Today's college students aren't necessarily having more sex than previous generations, but the culture that permeates hookups on campus has changed.

Few topics send the media into a panic like the idea of hookup culture on college campuses. But are college students actually having more sex than their parents did a generation ago? Research suggests the answer is no.

Lisa Wade, a sociologist at Occidental College, says something has changed, though: In today's hookup culture, developing an emotional attachment to a casual sex partner is one of the biggest breaches of social norms.

For her new book, American Hookup: The New Culture of Sex on Campus, Wade spent 5 years investigating hookup culture on American colleges and universities. In this culture, she says, there's a dichotomy between meaninglessand meaningful sex, and students have to go out of their way to "perform meaninglessness." They have to prove that they're not emotionally attached to their sex partners, and in fact that they care less than the other person.

This leads to seemingly contradictory situations, such as people who only have sex with partners they're not interested in, and friends being meaner to each other after developing a sexual relationship.

This Valentine's Day, Lisa Wade talks with us about hookup culture and investigates the complex social rules surrounding casual sex on American college campuses.

Hidden Brain is hosted by Shankar Vedantam and produced by Maggie Penman, Jennifer Schmidt, Rhaina Cohen, and Renee Klahr.
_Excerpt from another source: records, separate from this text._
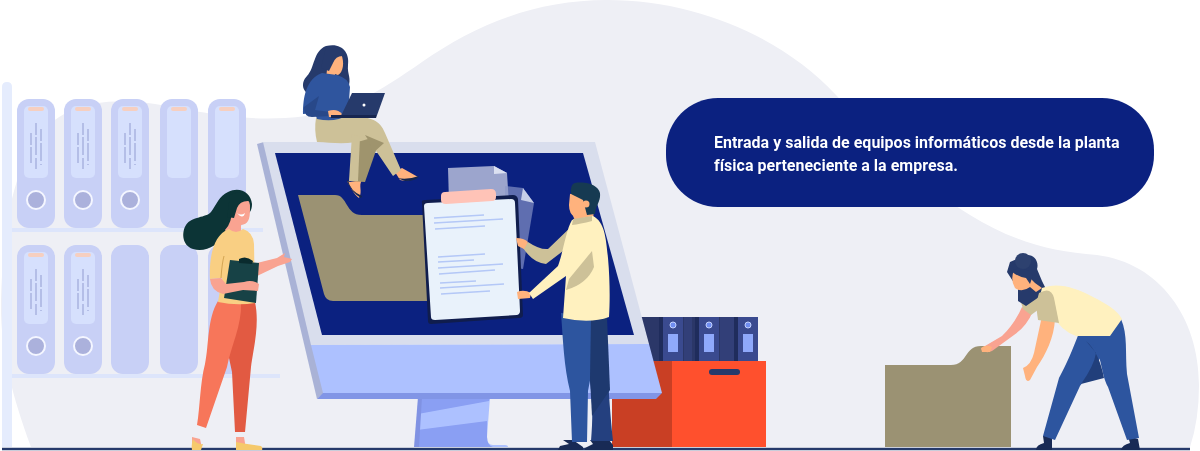
<!DOCTYPE html>
<html lang="es">
<head>
<meta charset="utf-8">
<title>Entrada y salida de equipos</title>
<style>
:root{--navy:#0b2180;--ink:#263a6b;--denim:#2d559f;--cloud:#eeeff5;--binder:#c8d0f6;--label:#d6e0fd;--shelf:#e5ecfd;--khaki:#9b9273;--sand:#cdc198;--cream:#fff1bf;--skin:#ffb27d;--rose:#f9a391;--coral:#f7765a;--red:#ff502d;--periwinkle:#adc1ff;--frame:#d9deed;--teal:#0c3436}
*{box-sizing:border-box}
body{margin:0;background:#fff}
.banner{position:relative;width:1200px;height:451px;overflow:hidden;background:#fff}
.scene{position:absolute;inset:0;display:block}
.callout{position:absolute;left:666px;top:98px;width:488px;height:109px;padding:0 0 0 48px;display:flex;align-items:center;border-radius:52px;background:var(--navy)}
.callout p{margin:0 0 -2px;color:#fff;font:700 16px/23px Roboto,"Open Sans",sans-serif;white-space:nowrap}
</style>
</head>
<body>
<main class="banner">
<svg class="scene" width="1200" height="451" viewBox="0 0 1200 451" role="img" aria-label="Personas trasladando documentos y equipos junto a un monitor gigante">
<defs>
<g id="binder"><rect width="38" height="129" rx="12" fill="var(--binder)"/></g>
<g id="tagged-binder"><use href="#binder"/><rect x="7" y="7" width="24" height="72" rx="5" fill="var(--label)"/><rect x="11" y="8" width="16" height="4" rx="2" fill="#f6cfc0"/></g>
<g id="full-binder"><use href="#tagged-binder"/><path d="M14 34V64M19 24V70M24 30V66" fill="none" stroke="#a9b2e0" stroke-width="1.5" stroke-dasharray="12 2 18 3"/><circle cx="19" cy="101" r="9" fill="#abb1dc" stroke="#f4f6ff" stroke-width="2"/></g>
<g id="file-box"><path d="M0 0H21V44H0Z" fill="#3a4a8f"/><path d="M-3 0H1V44H-3Z" fill="#1f2c5c"/><circle cx="11" cy="8" r="3" fill="#6f8df0" stroke="#c4d2ff"/><rect x="6" y="17" width="10" height="18" fill="#8fa9fb"/></g>
</defs>

<path id="cloud" fill="var(--cloud)" d="M31 447C12 395 0 350 1 300C3 235 10 175 40 135C60 108 95 98 140 102C190 108 225 121 285 118C345 115 380 91 422 62C475 25 535 0 607 0C700 0 785 40 836 95C890 152 925 187 970 215C1010 240 1050 252 1097 255C1160 263 1199 318 1199 385Q1199 420 1190 447Z"/>

<g id="shelving">
<path d="M2 447V87Q2 82 7 82T12 87V447Z" fill="var(--shelf)"/>
<path d="M12 228H263V232H12ZM12 374H280V378H12Z" fill="#dde5fb"/>
<use href="#full-binder" x="17" y="99"/><use href="#full-binder" x="64" y="99"/><use href="#full-binder" x="111" y="99"/><use href="#tagged-binder" x="160" y="99"/><use href="#tagged-binder" x="208" y="99"/>
<use href="#full-binder" x="17" y="245"/><use href="#full-binder" x="64" y="245"/><use href="#binder" x="111" y="245"/><use href="#binder" x="160" y="245"/><use href="#binder" x="208" y="245"/>
</g>

<g id="archive-box">
<path d="M640 317H758V361H640Z" fill="#2b3768"/>
<use href="#file-box" x="662" y="317"/><use href="#file-box" x="698" y="317"/><use href="#file-box" x="737" y="317"/>
<path d="M684 317H692V361H684ZM720 317H734V361H720Z" fill="#323f78"/>
<path d="M612 361H672V447H612Z" fill="#c93f24"/>
<path d="M672 361H766V447H672Z" fill="var(--red)"/>
<rect x="709" y="369" width="31" height="6" rx="3" fill="var(--ink)"/>
</g>

<path id="floor" d="M2 449H1190" stroke="var(--ink)" stroke-width="2.5"/>

<g id="monitor">
<path d="M418 397H490L487 437Q487 445 493 445H505Q508 445 508 447H415Q418 430 418 397Z" fill="var(--periwinkle)"/>
<path d="M418 397H490L489 401L418 414ZM417 430L487 421V437Q487 445 493 447H415Z" fill="#8a9ff3"/>
<path d="M418 397H422L419 447H414Z" fill="#8092e3"/>
<path d="M257 144L264 142L324 393L317 399Z" fill="#a9b2d6"/>
<path d="M263 142H595L649 344L311 345Z" fill="var(--frame)"/>
<path d="M311 345L649 344L662 393H323Z" fill="var(--periwinkle)"/>
<path d="M323 393H662L656 399H317Z" fill="#8195e6"/>
<path d="M275 153H583L634 335H322Z" fill="var(--navy)"/>
<path d="M298 195H335C348 195 345 215 362 215H430L442 301H333Q326 301 324 294Z" fill="var(--khaki)"/>
</g>

<g id="clipboard">
<path d="M448 168L494 166L507 173L509 205L449 202Z" fill="#b5bddb" opacity=".85"/>
<path d="M494 166V174L507 173Z" fill="#dbe0f1"/>
<path d="M505 186L523 188L534 203L523 269L505 266Z" fill="#8d99ca" opacity=".65"/>
<path d="M523 188L521 200L534 203Z" fill="#c6cee8"/>
<path d="M422 203Q421 200 425 200L513 195Q517 195 518 199L523 315Q523 318 519 318L431 324Q428 324 428 321Z" fill="#101d4d"/>
<path d="M424 206Q424 203 428 203L511 199Q515 199 515 203L520 311Q520 314 517 315L435 320Q431 320 431 317Z" fill="#e9f2fb"/>
<path d="M441 196Q441 192 445 192L491 189Q496 189 496 194V197Q496 201 492 201L446 204Q441 204 441 200Z" fill="#ffc3b7"/>
<path d="M434 218L484 215M434 223L503 219M435 229L485 226M438 257L485 254M438 262L474 260M438 268L503 264M439 274L495 270M440 283L476 281M440 288L504 284M441 294L490 291" stroke="#b4c8f7" stroke-width="1.5"/>
</g>

<g id="laptop-woman">
<path d="M326 46C342 42 350 53 348 65C347 75 352 77 348 89L320 97C301 96 300 83 307 76C315 68 313 51 326 46Z" fill="var(--ink)"/>
<path d="M328 60L341 54C345 62 343 73 338 75L335 74V82L326 79Z" fill="var(--skin)"/>
<path d="M326 47Q340 44 344 56Q336 55 333 63L329 71L321 68Z" fill="var(--ink)"/>
<path d="M350 182L362 180C358 186 363 191 359 198C355 196 349 185 347 181ZM395 172L402 168L418 177Q408 182 400 180Z" fill="var(--skin)"/>
<path d="M348 180Q350 191 362 196L361 198Q351 192 347 181ZM397 178Q408 180 419 176Q417 181 405 181Z" fill="#15264c"/>
<path d="M360 137L379 142L365 182L349 181Z" fill="#9f946d"/>
<path d="M316 118L351 116C371 117 380 120 385 133L401 170L393 176L368 139C351 145 335 143 317 142Q314 130 316 118Z" fill="var(--sand)"/>
<path d="M365 135L384 143L372 154Q371 143 365 135Z" fill="#9f946d"/>
<path d="M352 134L360 137L358 181H349Z" fill="var(--sand)"/>
<path d="M322 73L337 75Q348 78 350 87L348 115Q335 123 317 119L315 113L303 114C303 97 306 79 322 73Z" fill="#2f559e"/>
<path d="M304 107Q304 117 312 117L330 116V112L315 110L319 96" fill="#284889"/>
<path d="M328 111Q337 108 342 114L340 117L329 117Z" fill="var(--skin)"/>
<path d="M352 93H385L376 118H340Z" fill="var(--ink)"/>
<path d="M331 115H376V118H331Z" fill="#172650"/>
<circle cx="364" cy="105" r="1.5" fill="#fff"/>
</g>

<g id="notebook-woman">
<path d="M192 437L200 439L202 448H192ZM236 437H244L246 449H236Z" fill="var(--rose)"/>
<path d="M193 439Q197 445 203 444L201 450H192Q191 444 193 439ZM236 442Q247 444 261 446Q263 448 262 450H236Z" fill="#f5c96c"/>
<path d="M233 301L255 302C260 325 253 350 251 367L245 432H235L232 372L222 325Z" fill="#e25a42"/>
<path d="M218 301L241 303C242 325 231 346 227 367L206 428L197 425C200 407 200 383 205 364C209 345 207 319 218 301Z" fill="var(--coral)"/>
<path d="M228 192C240 186 251 193 252 204C252 211 249 215 244 214C233 213 233 222 226 233C219 245 205 253 193 249C181 245 182 231 186 225C192 216 206 218 211 212C217 204 219 196 228 192Z" fill="var(--teal)"/>
<path d="M232 209L243 197Q251 200 250 209C250 220 248 224 241 225V234L230 238L225 230Q232 223 232 209Z" fill="var(--rose)"/>
<path d="M230 195Q246 188 250 201Q240 200 237 208L234 218L227 217Z" fill="var(--teal)"/>
<path d="M237 213Q241 216 245 213Q243 220 237 213Z" fill="#fff"/>
<path d="M253 264L277 258L285 253L284 257L292 259L290 262L278 266L257 276Z" fill="var(--rose)"/>
<path d="M229 229Q236 235 243 229Q253 232 254 244L255 303Q237 306 218 302L222 278L210 279C209 261 212 235 229 229Z" fill="#f9cf83"/>
<path d="M230 260L259 263L256 303L224 298Z" fill="#174246"/>
<path d="M239 259Q246 255 253 261L252 264L239 263Z" fill="#0a2b2e"/>
<path d="M210 279L221 278L226 284L244 282Q252 279 259 284L258 291L243 290L223 294Q211 291 210 279Z" fill="var(--rose)"/>
<path d="M221 278Q222 263 224 256" fill="none" stroke="#d4a553"/>
</g>

<g id="clipboard-man">
<path d="M563 440H573L583 447V450H558L560 446L569 444ZM590 440H609L613 445V450H585V448L593 444Z" fill="#182a55"/>
<path d="M578 314L607 315C606 350 608 390 613 441H591C595 400 590 368 578 334Z" fill="#24407f"/>
<path d="M561 313L597 317C596 344 593 365 588 391L587 442H572L570 391C564 367 563 340 561 313Z" fill="var(--denim)"/>
<path d="M591 317H607L610 390L592 416L590 378Z" fill="#1e396f"/>
<path d="M571 211L594 205L593 222L576 223Z" fill="var(--skin)"/>
<path d="M570 194L592 190L589 213L575 217Q569 214 569 205Z" fill="var(--skin)"/>
<path d="M575 183C589 181 602 187 600 197C599 204 596 205 595 214L587 215L583 200L571 194Q570 184 575 183Z" fill="#163a52"/>
<circle cx="586" cy="204" r="3.5" fill="var(--skin)"/>
<path d="M574 224L580 238L546 264Q533 263 523 248L528 242Q540 250 548 249Z" fill="var(--sand)"/>
<path d="M516 238Q524 238 528 242L524 249L518 246ZM517 292Q524 289 531 293L530 298L518 299Z" fill="var(--skin)"/>
<path d="M572 220L593 216C605 222 606 239 608 258C610 280 610 302 609 317Q590 324 563 318L566 276L533 299L529 293L558 266C563 253 566 230 572 220Z" fill="var(--cream)"/>
<path d="M592 251L569 279L566 290Q587 284 594 267Z" fill="var(--sand)"/>
<path d="M573 219L592 216V221Q580 224 572 225Z" fill="var(--sand)"/>
</g>

<path id="cardboard-folder" d="M885 365H951C968 365 964 346 981 346H1011V447H885Z" fill="var(--khaki)"/>

<g id="lifting-woman">
<path d="M1043 436H1052V450H1036Q1036 445 1044 443ZM1128 436L1138 439L1140 450H1121Q1122 445 1130 443Z" fill="#182a55"/>
<path d="M1079 333H1112C1106 352 1094 368 1080 386L1055 440L1043 436L1059 378C1067 363 1072 351 1079 333Z" fill="var(--denim)"/>
<path d="M1084 333L1121 319C1128 335 1125 352 1127 374L1139 438L1127 440L1108 387C1100 372 1103 356 1091 342Z" fill="var(--denim)"/>
<path d="M1086 341Q1099 352 1104 378L1081 384Q1094 366 1096 353Z" fill="#213f7b"/>
<path d="M1022 307L1033 311Q1027 326 1014 335L992 351Q985 354 981 349L985 346L1002 336Q1014 325 1022 307Z" fill="var(--rose)"/>
<path d="M1018 292L1044 290L1042 307L1031 315L1023 309Z" fill="var(--sand)"/>
<path d="M1019 258C1030 250 1040 259 1037 269L1042 281L1047 291L1039 297L1026 306L1018 301V289L1007 272L1010 262Z" fill="var(--ink)"/>
<path d="M1014 270L1027 275L1035 283L1042 288L1036 292L1030 287Q1022 293 1015 288Q1010 280 1014 270Z" fill="var(--skin)"/>
<path d="M1011 271Q1024 264 1033 275L1030 284L1026 278Q1018 277 1011 271Z" fill="var(--ink)"/>
<circle cx="1023" cy="261" r="8" fill="#2d416f"/>
<path d="M1042 288C1057 282 1075 287 1093 297C1107 304 1117 310 1122 319L1110 336H1076Q1060 330 1054 316L1037 307Z" fill="var(--cream)"/>
<path d="M1042 316L1055 319C1054 338 1046 354 1037 367L1030 380Q1026 383 1025 376L1023 368Q1031 365 1034 353Z" fill="var(--skin)"/>
<path d="M1039 293Q1051 286 1054 298L1059 323L1038 320Q1035 304 1039 293Z" fill="var(--sand)"/>
<path d="M981 348Q986 344 992 347L990 352H982Z" fill="var(--skin)"/>
</g>
</svg>
<section class="callout"><p>Entrada y salida de equipos informáticos desde la planta<br>física perteneciente a la empresa.</p></section>
</main>
</body>
</html>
Our intern is Chloe Connelly, and our supervising producer is Tara Boyle. You can also follow us on Twitter @hiddenbrain, and listen for Hidden Brain stories each week on your local public radio station.

Copyright 2020 NPR. To see more, visit https://www.npr.org.
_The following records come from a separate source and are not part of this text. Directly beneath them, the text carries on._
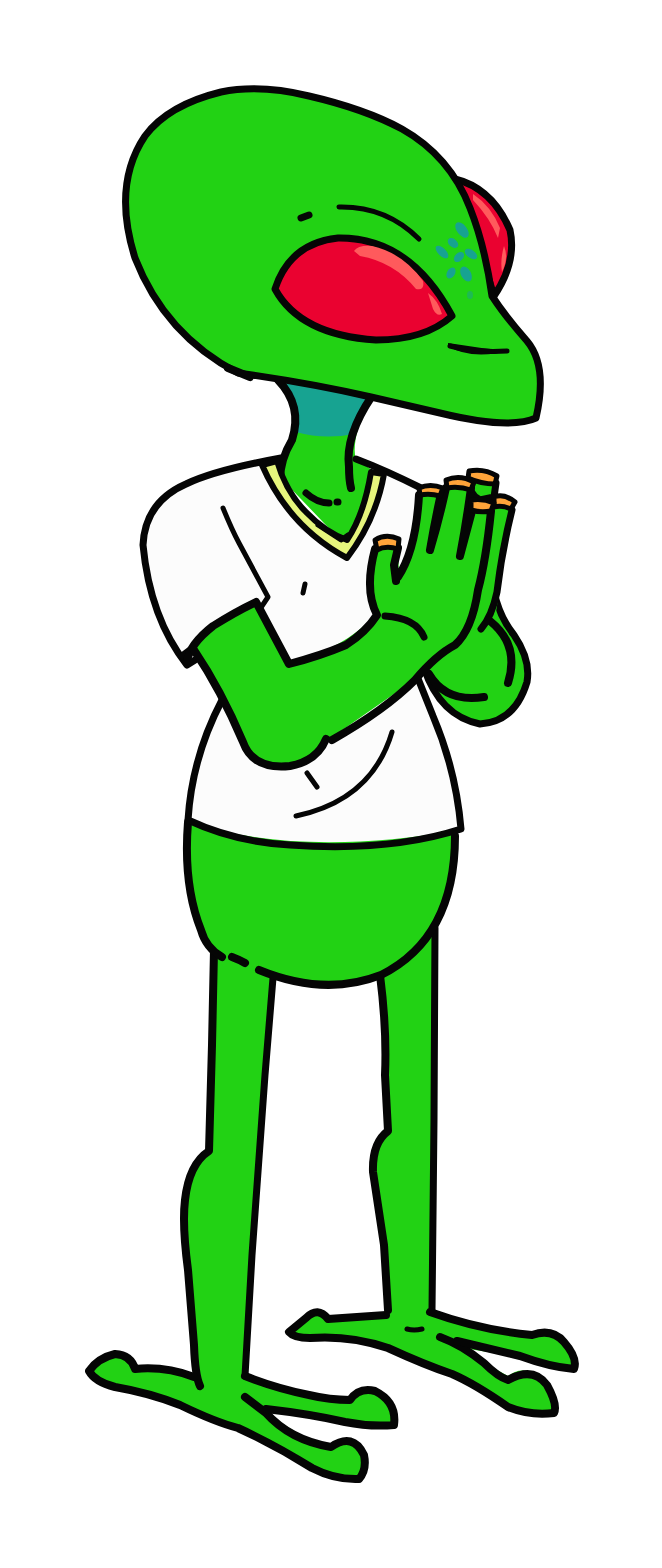
<!DOCTYPE html>
<html lang="en">
<head>
<meta charset="utf-8">
<title>Green alien with joined hands</title>
<style>
:root {
  --paper: #ffffff;
  --skin: #22d214;
  --ink: #050505;
  --eye: #ea0230;
  --shine: #ff5a5c;
  --teal: #17a391;
  --shirt: #fcfcfc;
  --trim: #e6f57c;
  --nail: #ffa43a;
}
html, body { margin: 0; background: var(--paper); }
body { width: 662px; height: 1568px; overflow: hidden; }
svg { display: block; }
.alien { stroke: var(--ink); stroke-width: 7; stroke-linecap: round; stroke-linejoin: round; fill: none; }
.skin { fill: var(--skin); }
.shirt { fill: var(--shirt); }
.trim { fill: var(--trim); stroke-width: 6; }
.eye { fill: var(--eye); }
.nail { fill: var(--nail); stroke-width: 5; }
.teal { fill: var(--teal); stroke: none; }
.shine { fill: var(--shine); stroke: none; }
.flat { stroke: none; }
.thin { stroke-width: 5; }
.bold { stroke-width: 8; }
</style>
</head>
<body>
<svg width="662" height="1568" viewBox="0 0 662 1568" role="img" aria-label="Green alien in a white T-shirt, hands pressed together">
  <g class="alien">

    <g id="far-leg">
      <path class="skin flat" d="M379 960L387 1130Q372 1144 374 1172L388 1312L325 1317Q315 1307 303 1319L289 1333L310 1339Q350 1337 387 1348L452 1374L508 1407Q530 1415 554 1413Q554 1385 536 1374Q520 1366 508 1376L456 1347L520 1357Q550 1366 575 1368Q572 1342 552 1334Q536 1331 530 1338Q480 1331 432 1312L435 920Z"/>
      <path class="bold" d="M380 975Q387 1030 385 1075L388 1131Q372 1143 373 1172L384 1245L388 1310"/>
      <path d="M435 928L434 1120L432 1311"/>
      <path class="bold" d="M386 1315L328 1319Q318 1306 306 1318L289 1332Q294 1338 310 1338Q350 1335 388 1348Q425 1365 452 1374Q475 1384 508 1407Q530 1416 554 1413Q558 1405 547 1385Q533 1366 508 1380Q498 1377 484 1363Q462 1345 440 1337"/>
      <path class="bold" d="M430 1312Q480 1330 532 1335Q552 1328 564 1342Q578 1358 574 1369Q550 1367 520 1356L457 1341"/>
      <path class="thin" d="M407 1329Q414 1331 422 1329"/>
    </g>

    <g id="near-leg">
      <path class="skin flat" d="M214 940L209 1151Q183 1170 184 1222L195 1376L135 1368Q120 1346 98 1360L89 1372L105 1383L180 1405L238 1429L312 1468Q340 1480 364 1475Q368 1446 350 1440Q336 1438 330 1446Q290 1434 264 1408Q310 1412 352 1424Q380 1428 395 1423Q393 1396 372 1389Q356 1390 350 1400Q290 1394 244 1376L273 970Z"/>
      <path class="bold" d="M214 950L212 1045L209 1151Q189 1164 185 1200Q182 1225 188 1270L194 1345Q195 1375 200 1386"/>
      <path d="M273 978L265 1075L252 1255L245 1376"/>
      <path class="bold" d="M194 1377Q165 1366 135 1369Q131 1355 115 1354Q98 1358 89 1371Q95 1382 115 1387Q150 1393 180 1405Q215 1422 238 1428Q275 1445 312 1468Q335 1480 359 1479Q367 1470 364 1455Q353 1432 331 1447Q290 1440 266 1413L245 1397"/>
      <path class="bold" d="M245 1376Q275 1388 309 1395Q330 1400 350 1400Q359 1387 375 1391Q397 1402 394 1425Q370 1427 345 1422Q310 1414 266 1409"/>
    </g>

    <g id="belly">
      <path class="skin flat" d="M188 820Q181 890 205 938Q213 958 260 969Q330 998 390 972Q456 935 455 830Z"/>
      <path class="bold" d="M188 822Q183 885 201 930Q206 948 222 957M232 957Q240 960 245 963M259 970Q325 997 381 975Q455 938 455 836"/>
    </g>

    <g id="far-arm">
      <path class="skin" d="M494 592Q500 618 514 635Q531 660 527 682Q515 722 480 724Q440 716 424 668L446 630Z"/>
      <path class="bold" d="M490 621Q520 645 508 683M429 674Q446 703 484 697"/>
    </g>

    <g id="neck">
      <path class="skin flat" d="M277 376Q301 409 294 436Q286 452 277 474L345 545L378 470L356 460Q350 440 371 395Z"/>
      <path class="teal" d="M281 380Q301 409 296 432Q324 440 354 434Q360 412 371 396L330 388Z"/>
      <path class="bold" d="M278 380Q303 406 292 440Q280 460 280 480M372 396Q345 436 349 467Q349 480 351 488"/>
      <path d="M306 493Q317 503 329 503M337 502L338 502"/>
    </g>

    <g id="shirt">
      <path class="shirt flat" d="M281 458Q210 470 165 497Q139 518 143 555Q152 620 187 664L196 650L222 698Q195 750 188 822Q300 858 460 830Q445 740 417 680L425 490L356 459L378 474L347 556L263 464Z"/>
      <path d="M281 458Q215 470 186 484Q145 502 143 545Q150 618 187 665L195 660"/>
      <path d="M182 656L190 650"/>
      <path d="M222 700Q192 757 188 820Q235 842 290 845Q390 852 461 829Q456 770 433 716L417 676"/>
      <path class="thin" d="M223 508Q232 530 239 543L268 597L262 606M305 584L303 593M307 773L317 787"/>
      <path class="thin" d="M392 732Q372 800 296 816"/>
      <path d="M356 459Q385 470 421 488"/>
      <path class="trim" d="M262 465L277 461Q286 492 306 512Q325 532 347 540Q364 515 371 472L384 474Q376 520 347 558Q289 527 262 465Z"/>
      <path class="thin" d="M318 525L341 540L348 535"/>
    </g>

    <g id="hands">
      <path class="skin flat" d="M469 478L496 482L494 500L513 505L496 612L481 630L462 600Z"/>
      <path d="M512 510Q502 550 497 592Q492 616 481 629"/>
      <path class="skin" d="M469 478Q468 494 480 500L494 497L496 483"/>
      <path class="nail" d="M469 471Q484 468 497 476L495 484Q481 484 468 478Z"/>
      <path class="nail" d="M494 497Q504 493 515 502L511 509Q502 505 494 507Z"/>
    </g>

    <g id="near-arm">
      <path class="skin flat" d="M194 646Q222 617 256 602L288 664Q345 648 374 616Q366 590 375 547L398 548L399 575Q414 540 420 493L441 494L446 485L471 486L474 504L494 508Q488 550 480 575Q474 622 450 646L414 680L328 740Q304 770 267 766Q248 758 241 740Z"/>
      <path class="bold" d="M187 661Q190 644 213 626Q235 612 256 602L289 664Q320 656 346 645Q366 632 377 615Q364 590 375 549"/>
      <path class="bold" d="M194 650Q221 690 243 742Q253 770 290 766Q317 761 326 739M332 740Q385 710 415 680Q436 655 455 645Q472 630 478 590Q486 560 491 511"/>
      <path d="M385 616Q416 618 424 637"/>
      <path class="bold" d="M398 548L394 565L396 581M419 495Q416 550 398 577M441 494Q435 520 430 550M446 488Q439 520 430 550M471 488Q466 525 460 556M472 511L460 556"/>
      <path class="nail" d="M375 540Q386 533 399 539L398 549Q386 545 377 550Z"/>
      <path class="nail" d="M419 488Q430 483 443 488L440 496Q430 493 420 495Z"/>
      <path class="nail" d="M446 480Q460 474 474 482L471 490Q459 486 447 488Z"/>
      <path class="nail" d="M471 500Q483 498 494 503L491 511Q481 513 471 510Z"/>
    </g>

    <g id="head">
      <g id="far-eye">
        <path class="eye" d="M455 179Q492 188 510 230Q517 262 494 296L480 250Z"/>
        <path class="shine" d="M473 194Q491 206 500 228L498 238Q490 218 473 200ZM504 246Q509 258 502 272Q500 260 504 246Z"/>
      </g>
      <path class="skin" d="M238 373Q165 335 135 258Q112 185 145 136Q168 105 221 92Q260 84 309 96Q365 109 402 129Q450 156 470 208Q485 246 492 296Q505 316 527 341Q548 366 536 418Q510 430 440 413L371 397Q310 383 238 373Z"/>
      <path class="bold" d="M228 368L250 377"/>
      <g id="freckles" class="teal">
        <ellipse cx="462" cy="230" rx="5" ry="9" transform="rotate(-38 462 230)"/>
        <ellipse cx="453" cy="243" rx="4" ry="6" transform="rotate(-50 453 243)"/>
        <ellipse cx="442" cy="252" rx="4" ry="8" transform="rotate(-45 442 252)"/>
        <ellipse cx="471" cy="254" rx="4" ry="7" transform="rotate(-55 471 254)"/>
        <ellipse cx="459" cy="257" rx="4" ry="6" transform="rotate(45 459 257)"/>
        <ellipse cx="451" cy="273" rx="4" ry="6" transform="rotate(30 451 273)"/>
        <ellipse cx="466" cy="274" rx="5" ry="8" transform="rotate(-30 466 274)"/>
        <ellipse cx="470" cy="295" rx="3" ry="4" opacity=".5"/>
      </g>
      <g id="near-eye">
        <path class="eye" d="M275 289Q290 243 338 238Q410 237 452 316Q425 340 376 340Q300 335 275 289Z"/>
        <path class="shine" d="M354 251Q358 245 372 246Q403 253 423 281Q425 291 416 289Q394 262 360 256ZM428 293Q438 300 442 314Q437 317 433 309Z"/>
      </g>
      <path class="thin" d="M339 207Q386 206 419 239"/>
      <path d="M301 218L309 215"/>
      <path id="mouth" class="thin" d="M450 346Q475 353 507 351"/>
      <path class="flat" fill="var(--ink)" d="M448 343Q478 348 509 351Q470 360 448 346Z"/>
    </g>
  </g>
</svg>
</body>
</html>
Shankar Vedantam
Shankar Vedantam is NPR's social science correspondent and the host of Hidden Brain. The focus of his reporting is on human behavior and the social sciences, and how research in those fields can get listeners to think about the news in unusual and interesting ways. Hidden Brain is among the most popular podcasts in the world, with over two million downloads per week. The Hidden Brain radio show is featured on some 250 public radio stations across the United States.
Renee Klahr
Tara Boyle
Tara Boyle is the supervising producer of NPR's Hidden Brain. In this role, Boyle oversees the production of both the Hidden Brain radio show and podcast, providing editorial guidance and support to host Shankar Vedantam and the shows' producers. Boyle also coordinates Shankar's Hidden Brain segments on Morning Edition and other NPR shows, and oversees collaborations with partners both internal and external to NPR. Previously, Boyle spent a decade at WAMU, the NPR station in Washington, D.C. She has reported for The Boston Globe, and began her career in public radio at WBUR in Boston.
Jennifer Schmidt
Jennifer Schmidt is a senior producer for Hidden Brain. She is responsible for crafting the complex stories that are told on the show. She researches, writes, gathers field tape, and develops story structures. Some highlights of her work on Hidden Brain include episodes about the causes of the #MeToo movement, how diversity drives creativity, and the complex psychology of addiction.
Rhaina Cohen
Rhaina Cohen is an associate producer for the social science show Hidden Brain. She's especially proud of episodes she produced on why sexual assault allegations are now being taken seriously, on obstacles to friendship that men face and why we rehash difficult memories.
Maggie Penman
Chloe Connelly